▶ [Assignment]:
Say how many lines of these entries include the word "offset", and answer with the number alone.

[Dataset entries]

══════════

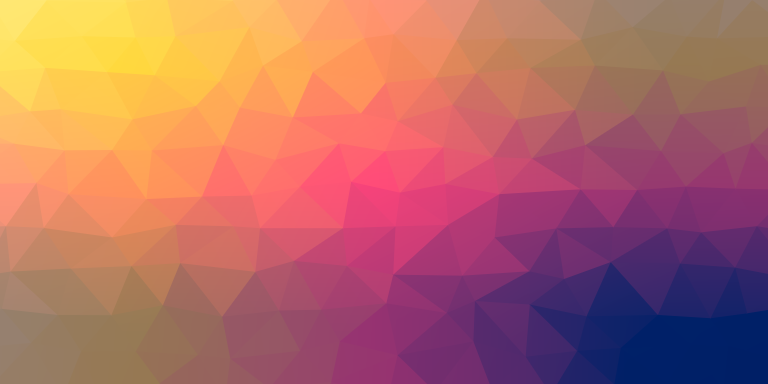
A Shadertoy shader for this background:

```glsl
// Low-poly mesh of flat facets over a yellow, pink and navy diagonal gradient.

// Mesh layout, in units of the canvas height
const vec2 CELL = vec2(0.142, 0.103);
const vec2 ORIGIN = vec2(0.03, 0.81);
const vec2 JITTER = vec2(0.62, 0.50);
const float STAGGER = 0.4;

// Facet shading
const float TONE_SPREAD = 0.05;
const float INNER_GRADIENT = 0.25;
const vec3 BLEND_GAMMA = vec3(1.3, 0.9, 1.0);

// Evenly spaced ramp, used along both axes
const int LAST = 6;
const vec3 RAMP[7] = vec3[7](
    vec3(1.00, 0.91, 0.46),  // pale yellow
    vec3(1.00, 0.85, 0.24),  // yellow
    vec3(1.00, 0.58, 0.38),  // orange
    vec3(1.00, 0.27, 0.48),  // pink
    vec3(0.55, 0.20, 0.45),  // plum
    vec3(0.00, 0.13, 0.41),  // navy
    vec3(0.00, 0.12, 0.40)   // deep navy
);

float hash(vec2 p) {
    return fract(sin(dot(p, vec2(127.1, 311.7))) * 43758.5);
}

vec3 ramp(float t) {
    float s = clamp(t, 0.0, 1.0) * float(LAST);
    int i = min(int(s), LAST - 1);
    return mix(RAMP[i], RAMP[i + 1], s - float(i));
}

// Equal blend of the horizontal and the top-down ramps
vec3 gradient(vec2 p, float tone) {
    float aspect = iResolution.x / iResolution.y;
    vec3 across = pow(ramp(p.x / aspect + tone), BLEND_GAMMA);
    vec3 down = pow(ramp(1.0 - p.y + tone), BLEND_GAMMA);
    return pow(0.5 * (across + down), 1.0 / BLEND_GAMMA);
}

// Jittered lattice point; alternate rows shift sideways
vec2 vertex(vec2 id) {
    vec2 offset = (vec2(hash(id), hash(id + 37.3)) - 0.5) * JITTER;
    offset.x += (mod(id.y, 2.0) - 0.5) * STAGGER;
    return ORIGIN + (id + offset) * CELL;
}

// Signed distance to the line ab, positive on its left
float leftOf(vec2 p, vec2 a, vec2 b) {
    vec2 e = normalize(b - a);
    vec2 d = p - a;
    return e.x * d.y - e.y * d.x;
}

// Facet colour in rgb, premultiplied by its coverage in a
vec4 facet(vec2 p, vec2 a, vec2 b, vec2 c, float pixel) {
    float inside = min(leftOf(p, a, b), min(leftOf(p, b, c), leftOf(p, c, a)));
    float coverage = clamp(inside / pixel + 0.5, 0.0, 1.0);
    vec2 center = (a + b + c) / 3.0;
    float tone = (hash(floor(center * 1000.0)) - 0.5) * TONE_SPREAD;
    vec3 color = gradient(mix(center, p, INNER_GRADIENT), tone);
    return vec4(color, 1.0) * coverage;
}

void mainImage(out vec4 fragColor, in vec2 fragCoord) {
    float pixel = 1.0 / iResolution.y;
    vec2 p = fragCoord * pixel;
    vec2 home = floor((p - ORIGIN) / CELL);
    vec4 sum = vec4(gradient(p, 0.0), 1.0) * 0.001;

    // Nearby quads, each split along its shorter diagonal
    for (int j = -1; j <= 1; j++) {
        for (int i = -1; i <= 1; i++) {
            vec2 id = home + vec2(i, j);
            vec2 a = vertex(id);
            vec2 b = vertex(id + vec2(1, 0));
            vec2 c = vertex(id + vec2(1, 1));
            vec2 d = vertex(id + vec2(0, 1));
            if (distance(a, c) < distance(b, d)) {
                sum += facet(p, a, b, c, pixel) + facet(p, a, c, d, pixel);
            } else {
                sum += facet(p, a, b, d, pixel) + facet(p, b, c, d, pixel);
            }
        }
    }
    fragColor = vec4(sum.rgb / sum.a, 1.0);
}
```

══════════

▶ [Response]:
3